HARRISBURG — The state Superior Court has affirmed a Philadelphia County opinion rejecting a motion to file a new claim in an ongoing dispute between a client and his former attorneys.
The lawsuit has its history in a client/attorney relationship between the plaintiff David Hatchigian and attorney Raymond Quaglia. The Superior Court issued its ruling June 20.
After representing the plaintiff on a number of occasions, Quaglia field both a breach of contract suit against Hatchigian for unpaid fees and defamation after Hatchigian filed an affidavit alleging forgery against Quaglia. Afterward, both parties agreed to a settlement, until Hatchigian filed a petition to strike his own praecipe to discontinue.
Hatchigian's petition was denied, and the state Supreme Court later denied Hatchigian’s petition for allowance of appeal. Despite this, the dispute continued, and Hatchigian filed a new lawsuit against Quaglia, Arnold Dranoff, the law firm of Dranoff & Patrizio PC, Steen Leventhal, Reger Rizzo & Darnall LLP and Farmington Casualty Company alleging that he never received the $7,000 in settlement funds he was due.

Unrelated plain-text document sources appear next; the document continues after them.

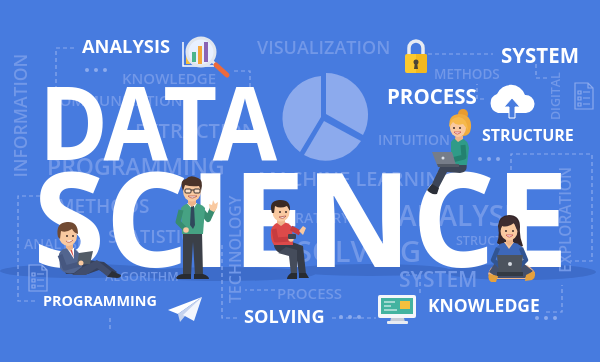
<!DOCTYPE html>
<html lang="en">
<head>
<meta charset="utf-8">
<title>Data Science</title>
<style>
:root{--blue:#477bdf;--shade:#3d6cca;--faint:#7298e8;--pale:#8caaed;--white:#fff;--skin:#f9c9a0;--navy:#35405c;--dark:#3b4048;--hair:#4a3329}
*{margin:0;padding:0;box-sizing:border-box}
html,body{width:600px;height:362px;overflow:hidden}
.banner{position:relative;width:600px;height:362px;overflow:hidden;background:var(--blue);font-family:"Open Sans","Noto Sans",sans-serif}
.layer{position:absolute;left:0;top:0;width:600px;height:362px}
.word,.title span{position:absolute;left:var(--x);top:calc(var(--y) - var(--s)*.888);font-size:var(--s);line-height:1;white-space:nowrap;font-kerning:none}
.cloud .word{color:var(--faint);font-weight:600}
.cloud .upright{transform:rotate(-90deg);transform-origin:0 .888em}
.title span{color:var(--white);font-weight:700}
.title .data{letter-spacing:-5px;transform:scaleX(.915);transform-origin:0 0}
.labels .word{color:var(--white);font-weight:700}
</style>
</head>
<body>
<main class="banner">
<svg class="layer" viewBox="0 0 600 362" aria-hidden="true">
  <defs>
    <g id="dots" fill="#8caaed"><circle r="2"/><circle cx="9" r="2"/><circle cx="18" r="2"/></g>
    <g id="sheet" fill="none" stroke="#8caaed" stroke-width="1.2"><path d="M1 1H14L19 6V27H1ZM14 1V6H19"/><path d="M4 9H7V12H4ZM4 15H7V18H4ZM4 21H7V24H4ZM9 10H16M9 16H16M9 22H16"/></g>
  </defs>
  <g class="ground" fill="#3d6cca"><ellipse cx="80" cy="271" rx="80" ry="7"/><ellipse cx="225" cy="274" rx="90" ry="7"/><ellipse cx="370" cy="270" rx="80" ry="6"/><ellipse cx="520" cy="272" rx="76" ry="8"/></g>
  <g class="pie" fill="#8caaed"><path d="M321 76A42 42 0 0 0 300 152L321 117Z"/><path d="M326 73A42 42 0 0 1 363 135L326 114Z"/><path d="M324 121L361 141A42 42 0 0 1 304 155Z"/></g>
  <g class="links" fill="none" stroke="#8caaed" stroke-width="1.2" stroke-dasharray="4 3">
    <path d="M74 48H56V88M234 71H250V98M428 54H493M484 99H477V84M536 64V78H548M511 184V154H592V261H570M40 196H18V301H36M110 318V330M222 245V318H238M332 318H376M420 293V275H400M546 312H562V285M275 290H245"/>
  </g>
  <use href="#dots" x="87" y="70"/><use href="#dots" x="480" y="159"/><use href="#dots" x="537" y="318"/><use href="#dots" x="341" y="317"/>
  <use href="#sheet" x="574" y="82"/><use href="#sheet" x="28" y="264"/>
</svg>

<div class="cloud">
  <span class="word" style="--x:257px;--y:54px;--s:18px">VISUALIZATION</span>
  <span class="word" style="--x:122px;--y:84px;--s:15px">KNOWLEDGE</span>
  <span class="word" style="--x:434px;--y:80px;--s:13.5px">METHODS</span>
  <span class="word" style="--x:50px;--y:106px;--s:15px">COMMUNICATION</span>
  <span class="word" style="--x:135px;--y:139px;--s:20px">EXTRACTION</span>
  <span class="word" style="--x:378px;--y:145px;--s:14px">INTUITION</span>
  <span class="word" style="--x:47px;--y:175px;--s:23px">PROGRAMMING</span>
  <span class="word" style="--x:258px;--y:187px;--s:20px">MACHINE LEARNING</span>
  <span class="word" style="--x:57px;--y:214px;--s:19px">METHODS</span>
  <span class="word" style="--x:398px;--y:226px;--s:28px">ANALYSIS</span>
  <span class="word" style="--x:258px;--y:223px;--s:14px">LABORATORY</span>
  <span class="word" style="--x:108px;--y:243px;--s:18px">STATISTICS</span>
  <span class="word" style="--x:24px;--y:249px;--s:14px">ANALYSIS</span>
  <span class="word" style="--x:296px;--y:262px;--s:29px">SOLVING</span>
  <span class="word" style="--x:456px;--y:246px;--s:12.5px">STRUCTURE</span>
  <span class="word" style="--x:105px;--y:282px;--s:12.5px">ALGORITHM</span>
  <span class="word" style="--x:399px;--y:288px;--s:21px">SYSTEM</span>
  <span class="word" style="--x:277px;--y:299px;--s:15px">PROCESS</span>
  <span class="word upright" style="--x:28px;--y:178px;--s:17.5px">INFORMATION</span>
  <span class="word upright" style="--x:241px;--y:303px;--s:16px">TECHNOLOGY</span>
  <span class="word upright" style="--x:561px;--y:120px;--s:12.5px">DIGITAL</span>
  <span class="word upright" style="--x:572px;--y:273px;--s:15.4px">EXPLORATION</span>
</div>

<h1 class="title">
  <span class="data" style="--x:39px;--y:161px;--s:102px">DATA</span>
  <span style="--x:33px;--y:267px;--s:131px">SCIENCE</span>
</h1>

<div class="labels">
  <span class="word" style="--x:82px;--y:53px;--s:18.3px">ANALYSIS</span>
  <span class="word" style="--x:501px;--y:63px;--s:20.5px">SYSTEM</span>
  <span class="word" style="--x:387px;--y:104px;--s:20.5px">PROCESS</span>
  <span class="word" style="--x:482px;--y:141px;--s:16px">STRUCTURE</span>
  <span class="word" style="--x:43px;--y:307px;--s:14.4px">PROGRAMMING</span>
  <span class="word" style="--x:244px;--y:323px;--s:18.2px">SOLVING</span>
  <span class="word" style="--x:428px;--y:313px;--s:17.5px">KNOWLEDGE</span>
</div>

<svg class="layer" viewBox="0 0 600 362" role="img" aria-label="People working with laptops among data icons">
  <g class="chart-magnifier">
    <path d="M183 42V66H214" fill="none" stroke="#fff" stroke-width="1.5"/>
    <path d="M186 56H190V64H186Z" fill="#f4c03f"/>
    <circle cx="201" cy="52" r="14" fill="#e8f0ff" stroke="#dfe5ee" stroke-width="3"/>
    <path d="M192 52H196V62H192Z" fill="#4bb58c"/><path d="M198 46H202V64H198Z" fill="#f4a63a"/><path d="M204 42H208V62H204Z" fill="#8a63b5"/>
    <path d="M212 61L216 65" stroke="#dfe5ee" stroke-width="3"/><path d="M216 65L227 75" stroke="#ec6a3c" stroke-width="5" stroke-linecap="round"/>
  </g>
  <g class="padlock"><path d="M409 57V48A7 7 0 0 1 423 48V57" fill="none" stroke="#e7ebf2" stroke-width="3.5"/><rect x="405" y="54" width="22" height="19" rx="2" fill="#fbc92f"/><path d="M416 54H425Q427 54 427 56V71Q427 73 425 73H416Z" fill="#f2b81f"/><circle cx="416" cy="62" r="2.5" fill="#4b4437"/><path d="M415 62H417L418 69H414Z" fill="#4b4437"/></g>
  <g class="cloud-upload"><path d="M498 113A10 10 0 0 1 497 94A15 15 0 0 1 525 95A9 9 0 0 1 526 113Z" fill="#fff"/><path d="M512 98L520 107H515V118H509V107H504Z" fill="#477bdf" stroke="#fff"/></g>
  <g class="paper-plane"><path d="M202 297L168 310L178 314Z" fill="#fff"/><path d="M202 297L178 314L180 322L185 316Z" fill="#c6d3ee"/><path d="M202 297L183 315L194 321Z" fill="#f3f6fd"/></g>
  <g class="monitor"><path d="M392 314H403L405 322H390Z" fill="#c6ccd8"/><rect x="378" y="295" width="38" height="23" rx="2" fill="#f4f6fa"/><rect x="381" y="298" width="32" height="16" fill="#43b3a0"/><path d="M384 302H395M384 306H391M384 310H397" stroke="#fff" stroke-width="1.2"/><rect x="400" y="301" width="10" height="8" fill="#f4c03f"/><rect x="387" y="321" width="21" height="3" rx="1" fill="#e7ebf2"/></g>

  <g class="reclining-man">
    <path d="M62 264Q76 255 88 260L104 262L117 272L112 277L99 270L88 274H66Z" fill="#35405c"/>
    <path d="M83 267L97 260L113 273L108 277L97 268L86 275H72Z" fill="#414d6c"/>
    <path d="M112 271L121 275Q121 278 117 278L107 277Z" fill="#2b2f38"/>
    <path d="M59 254Q61 248 69 248Q78 249 80 255L82 267L74 273Q64 275 60 268Z" fill="#52658f"/>
    <path d="M67 248H74L74 259Z" fill="#fff"/><path d="M70 250H72L74 258Z" fill="#d84d45"/>
    <path d="M60 255L65 268L80 264" fill="none" stroke="#465780" stroke-width="5" stroke-linejoin="round"/>
    <path d="M79 253L93 251L90 264L77 265Z" fill="#525b66"/><circle cx="81" cy="263" r="2.5" fill="#f9c9a0"/>
    <path d="M66 243H73V249L70 251L66 248Z" fill="#eeb48a"/>
    <ellipse cx="68" cy="236" rx="9" ry="10" fill="#f9c9a0"/>
    <path d="M58 237Q55 223 67 222Q78 221 78 234Q74 233 72 229Q66 233 61 231L60 239Z" fill="#714a32"/>
    <path d="M66 241Q69 244 73 240" fill="#fff" stroke="#b4564a" stroke-width=".8"/><circle cx="67" cy="236" r="1" fill="#3b2c28"/><circle cx="73" cy="236" r="1" fill="#3b2c28"/>
  </g>

  <g class="standing-man">
    <path d="M183 231H202L203 276H195L193 242L191 276H183Z" fill="#3b4048"/>
    <path d="M176 278Q178 274 184 274H191V279H177ZM194 274H203Q209 276 209 279H194Z" fill="#282b31"/>
    <path d="M202 211L208 219L213 208" fill="none" stroke="#388c70" stroke-width="6" stroke-linejoin="round"/>
    <path d="M181 208Q185 203 192 203Q201 203 205 208L203 234H182Z" fill="#46a283"/>
    <path d="M187 203H197L193 210Z" fill="#fff"/><path d="M191 206H194L195 225L193 229L190 225Z" fill="#30485c"/>
    <path d="M181 210L178 222L185 229" fill="none" stroke="#388c70" stroke-width="5" stroke-linejoin="round"/>
    <path d="M210 210L209 204L212 205L213 200L215 204L218 202L217 208L214 212Z" fill="#f9c9a0"/><circle cx="186" cy="230" r="2.8" fill="#f9c9a0"/>
    <path d="M188 198H196V204L192 207L188 204Z" fill="#eeb48a"/>
    <ellipse cx="192" cy="191" rx="9" ry="10.5" fill="#f9c9a0"/>
    <path d="M183 191Q179 180 186 179Q190 174 198 178Q204 180 201 191L199 186Q191 187 185 185Z" fill="#4a3329"/>
    <g fill="#fff" fill-opacity=".4" stroke="#38302e"><rect x="185" y="189" width="6" height="4" rx="1"/><rect x="194" y="189" width="6" height="4" rx="1"/><path d="M191 190H194"/></g>
    <path d="M188 196Q192 200 197 196Z" fill="#fff" stroke="#b4564a" stroke-width=".8"/>
  </g>

  <g class="seated-man">
    <path d="M274 242H292L303 246L306 274H299L296 254L278 252Q273 248 274 242Z" fill="#363c49"/>
    <path d="M286 247L297 250L297 274H291L289 256L278 253Z" fill="#454c5b"/>
    <path d="M291 273H297V279H287Q287 276 291 273ZM299 273H306L309 278H299Z" fill="#282b31"/>
    <path d="M271 230Q274 222 281 222Q290 222 292 228L293 245H274Q270 240 271 230Z" fill="#dd4a4a"/>
    <path d="M274 229L276 240L290 239M291 228L300 233" fill="none" stroke="#c63c40" stroke-width="5" stroke-linejoin="round"/>
    <circle cx="291" cy="239" r="2.7" fill="#f9c9a0"/><path d="M299 231L303 226L306 228L303 235Z" fill="#f9c9a0"/>
    <rect x="288" y="234" width="8" height="5" rx="1" fill="#3f4652"/>
    <path d="M277 218H285V223L281 226L277 223Z" fill="#eeb48a"/>
    <ellipse cx="281" cy="212" rx="8.5" ry="9.5" fill="#f9c9a0"/>
    <path d="M272 213Q268 201 279 200Q291 199 290 211L287 206Q280 209 275 206L274 213Z" fill="#3a2923"/>
    <circle cx="280" cy="212" r="1" fill="#3b2c28"/><circle cx="286" cy="212" r="1" fill="#3b2c28"/><path d="M279 217Q283 220 286 216Z" fill="#fff" stroke="#b4564a" stroke-width=".8"/>
  </g>

  <g class="blonde-woman">
    <path d="M466 162Q469 172 460 173L447 172L438 189L431 186L440 167Q443 162 452 163Z" fill="#3c4557"/>
    <path d="M432 184L439 188L437 194Q431 195 427 190Z" fill="#2b2f38"/>
    <path d="M451 142Q455 137 461 138Q468 140 469 148L467 165H451Z" fill="#2f9b88"/>
    <path d="M463 145L464 157L452 160" fill="none" stroke="#23816f" stroke-width="5" stroke-linejoin="round"/><circle cx="451" cy="160" r="2.6" fill="#f9c9a0"/>
    <path d="M432 152H452L456 165H437Z" fill="#767d89"/><path d="M437 164H459V167H438Z" fill="#525965"/><circle cx="443" cy="158" r="1.5" fill="#dbe0e8"/>
    <path d="M456 133H463V139L458 142L455 139Z" fill="#eeb48a"/>
    <circle cx="463" cy="114" r="5" fill="#e99b2e"/>
    <path d="M450 128Q447 115 459 114Q472 114 471 128Q470 136 463 136Z" fill="#f0ab3d"/>
    <ellipse cx="458" cy="128" rx="8" ry="9" fill="#f9c9a0"/>
    <path d="M449 127Q450 117 459 117Q467 118 468 130L463 124Q456 126 453 122Z" fill="#f6b94c"/>
    <circle cx="454" cy="128" r="1" fill="#3b2c28"/><circle cx="460" cy="128" r="1" fill="#3b2c28"/><path d="M454 132Q457 136 461 132Z" fill="#fff" stroke="#c84f4f" stroke-width=".8"/>
  </g>

  <g class="woman-with-laptop">
    <path d="M497 243Q500 234 498 226Q499 215 509 215Q520 215 520 227Q519 236 523 246Q511 253 497 243Z" fill="#34262a"/>
    <path d="M488 274Q490 266 499 264H521Q532 266 535 273L530 279H493Z" fill="#eeb48a"/>
    <path d="M495 263H523L533 271L525 278H498L489 272Z" fill="#45506b"/>
    <path d="M489 274L498 276L496 282H491Q487 279 489 274ZM526 275L534 271Q537 277 532 280L525 281Z" fill="#e5a03c"/>
    <path d="M496 248Q500 242 509 242Q518 242 523 248L522 268H498Z" fill="#3d67b9"/>
    <path d="M504 242H514L509 249Z" fill="#f9c9a0"/>
    <path d="M498 248L493 260L501 267M521 248L526 260L519 267" fill="none" stroke="#315594" stroke-width="4.5" stroke-linejoin="round"/>
    <path d="M506 236H513V243L509 246L506 243Z" fill="#eeb48a"/>
    <ellipse cx="509" cy="231" rx="8.5" ry="9.5" fill="#f9c9a0"/>
    <path d="M499 233Q497 217 509 216Q521 217 519 233Q516 229 514 223Q507 228 502 226Z" fill="#3e2d30"/>
    <circle cx="506" cy="231" r="1" fill="#3b2c28"/><circle cx="513" cy="231" r="1" fill="#3b2c28"/><path d="M506 235Q509 239 513 235Z" fill="#fff" stroke="#c84f4f" stroke-width=".8"/>
    <path d="M497 255H523L521 273H499Z" fill="#4c535e"/><path d="M497 272H523V276H497Z" fill="#343a43"/><circle cx="510" cy="264" r="2" fill="#d5dae2"/>
  </g>
</svg>
</main>
</body>
</html>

His claim included allegations of fraud, negligent mishandling of settlement proceedings, breach of contract, failure to deliver settlement proceeds, breach of settlement contract and bad faith. The plaintiff then filed to amend his original complaint, adding a claim of bad faith against Farmington and a claim of legal malpractice against Leventhal and Reger Rizzo and Darnall.
The court also denied this motion and the current case is still pending in the lower court.
Further complicating matters on March 21, 2016, Hatchigian filed a lawsuit against Quaglia, Regina Quaglia, Dranoff, Dranoff & Patrizio PC, Steen Leventhal, Reger Rizzo & Darnall and Farmington Casualty Company.
In response, the defendants filed preliminary objections, and the trial court, by order dated July 20, 2016, granted preliminary objections based on the doctrine of lis pendens and dismissed the case. According to the opinion written by Anne E. Lazarus, the Superior Court determined that the complaint raised the same claims as the 2015 case, and that a “comparison of the Proposed Amended Complaint [Hatchigian] wished to file in the 2015 case and the Complaint filed in [the] 2016 case reveals they are almost identical.”
Essentially, the court's objection stemmed from the fact that the only differences between the plaintiff's most recent lawsuit and his current one was the addition of Regina Quaglia as a defendant, even though there were no claims against her.
Hatchigian responded to the ruling by filing a notice of appeal, and the court responded by ordering Hatchigian to file a statement of errors complained of on appeal pursuant to Pa.R.A.P. 1925(b). He followed up by filing a timely Rule 1925(b) statement, but as the court document notes, this statement did not address the issue of lis pendens. For this reason the Superior Court affirmed the trial court's decision to dismiss the plaintiff's motion to amend.